A shmita year – the seventh year in a seven-year cycle during which land in Israel must lie fallow – will add another financial burden on the state budget, which has already been loaded with other unexpected expenses, like tax-free purchases of new apartments and transfer payments to Holocaust survivors.
The Israeli taxpayer will not only be forced to fund shmita activities after Rosh Hashana, he will also endure price hikes on agricultural products, as has been the case in previous shmita years.
The shmita budget approved includes financial support for the farmers who leave their fields barren (NIS 45 million) and who do not work their fruit trees (NIS 20 million).
The special budget additions will also include NIS 7 million for constructing greenhouses for vegetables in the non-Jewish sector and NIS 11.5 million to non-state institutions who help guide shmita activities.
The government placed the Religious Affairs Ministry in charge of the shmita expenses, and the ministry will receive all the authorizations necessary to implement the religious order.
The Religious Affairs Ministry will team up with the Ministry of Agriculture to create a special project team headed by the director general of the Religious Affairs Ministry, which will be tasked with overseeing disbursement of funds in accordance with government decision.
Finance Minister Yair Lapid has already announced that he will support the decision to fund the shmita year out of the treasury's coffers, but he demanded directives and criteria were determined for supporting non-governmental institutions.
First of its kind
This is the first time the shmita year is funded to such an extent. In 2008, after the last shmita, a state commission was announced to prepare the Israeli market for the next shmita year.

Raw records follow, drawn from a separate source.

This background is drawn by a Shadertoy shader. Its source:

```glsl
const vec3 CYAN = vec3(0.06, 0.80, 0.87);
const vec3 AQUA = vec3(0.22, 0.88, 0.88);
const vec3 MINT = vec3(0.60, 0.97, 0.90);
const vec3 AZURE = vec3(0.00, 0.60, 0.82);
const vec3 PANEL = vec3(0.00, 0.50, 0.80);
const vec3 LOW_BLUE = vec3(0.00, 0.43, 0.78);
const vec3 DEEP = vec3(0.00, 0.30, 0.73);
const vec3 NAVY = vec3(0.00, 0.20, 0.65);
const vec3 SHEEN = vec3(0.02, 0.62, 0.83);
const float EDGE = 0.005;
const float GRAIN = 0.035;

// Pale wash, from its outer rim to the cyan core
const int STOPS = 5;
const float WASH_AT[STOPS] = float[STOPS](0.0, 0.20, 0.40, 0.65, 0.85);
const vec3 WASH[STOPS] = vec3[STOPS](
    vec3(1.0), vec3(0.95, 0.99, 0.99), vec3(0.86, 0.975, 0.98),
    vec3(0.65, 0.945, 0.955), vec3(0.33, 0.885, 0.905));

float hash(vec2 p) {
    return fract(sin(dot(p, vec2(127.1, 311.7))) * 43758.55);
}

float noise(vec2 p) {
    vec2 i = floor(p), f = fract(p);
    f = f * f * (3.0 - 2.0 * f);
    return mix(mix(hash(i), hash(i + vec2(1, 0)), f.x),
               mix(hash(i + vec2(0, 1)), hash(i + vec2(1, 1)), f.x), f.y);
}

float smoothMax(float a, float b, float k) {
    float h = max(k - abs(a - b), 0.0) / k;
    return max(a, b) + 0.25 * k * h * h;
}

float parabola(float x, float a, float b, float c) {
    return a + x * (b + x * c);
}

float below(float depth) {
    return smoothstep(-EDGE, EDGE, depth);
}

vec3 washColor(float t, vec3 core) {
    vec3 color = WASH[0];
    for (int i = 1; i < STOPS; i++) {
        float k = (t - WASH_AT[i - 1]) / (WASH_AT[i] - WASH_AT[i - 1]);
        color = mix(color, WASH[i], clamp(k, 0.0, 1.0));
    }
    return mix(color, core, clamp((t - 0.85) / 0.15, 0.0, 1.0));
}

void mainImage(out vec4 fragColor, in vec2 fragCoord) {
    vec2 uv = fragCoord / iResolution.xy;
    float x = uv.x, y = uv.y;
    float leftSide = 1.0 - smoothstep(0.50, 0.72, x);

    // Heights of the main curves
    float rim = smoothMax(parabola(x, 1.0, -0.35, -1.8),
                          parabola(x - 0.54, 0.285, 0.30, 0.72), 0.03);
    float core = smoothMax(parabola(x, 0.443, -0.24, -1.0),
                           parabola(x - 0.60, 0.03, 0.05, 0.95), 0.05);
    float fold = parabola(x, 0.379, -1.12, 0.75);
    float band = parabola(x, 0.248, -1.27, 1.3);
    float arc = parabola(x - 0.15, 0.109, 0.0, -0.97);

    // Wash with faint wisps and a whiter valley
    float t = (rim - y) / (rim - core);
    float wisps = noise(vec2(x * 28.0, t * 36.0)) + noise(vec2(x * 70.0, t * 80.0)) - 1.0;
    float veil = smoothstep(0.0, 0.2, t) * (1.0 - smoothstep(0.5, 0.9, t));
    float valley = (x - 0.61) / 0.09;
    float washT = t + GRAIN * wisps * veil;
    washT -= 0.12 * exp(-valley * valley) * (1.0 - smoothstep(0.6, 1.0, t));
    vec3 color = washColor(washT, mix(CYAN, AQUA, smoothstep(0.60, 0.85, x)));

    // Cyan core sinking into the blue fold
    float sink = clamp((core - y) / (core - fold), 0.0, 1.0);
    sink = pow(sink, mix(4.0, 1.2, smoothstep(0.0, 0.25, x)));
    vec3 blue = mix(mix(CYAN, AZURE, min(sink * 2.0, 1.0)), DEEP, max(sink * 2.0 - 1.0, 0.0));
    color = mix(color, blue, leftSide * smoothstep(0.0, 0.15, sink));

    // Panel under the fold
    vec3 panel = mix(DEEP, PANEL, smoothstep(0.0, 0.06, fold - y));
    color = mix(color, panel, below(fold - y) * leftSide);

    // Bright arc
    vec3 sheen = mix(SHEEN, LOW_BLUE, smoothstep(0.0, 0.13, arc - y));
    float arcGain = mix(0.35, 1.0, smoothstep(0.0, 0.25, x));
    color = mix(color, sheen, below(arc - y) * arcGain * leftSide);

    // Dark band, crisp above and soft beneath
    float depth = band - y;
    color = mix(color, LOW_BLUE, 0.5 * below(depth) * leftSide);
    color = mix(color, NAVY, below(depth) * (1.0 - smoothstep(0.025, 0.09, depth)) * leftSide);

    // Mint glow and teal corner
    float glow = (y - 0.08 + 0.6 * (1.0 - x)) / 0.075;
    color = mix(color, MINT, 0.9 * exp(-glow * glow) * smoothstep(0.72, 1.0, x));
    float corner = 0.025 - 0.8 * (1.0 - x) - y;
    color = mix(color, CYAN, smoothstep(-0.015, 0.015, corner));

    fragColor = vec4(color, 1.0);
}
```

The commission convened four times thus far. In one of the meetings it ordered the creation of a secondary commission to handle the general preparations for the shmita year.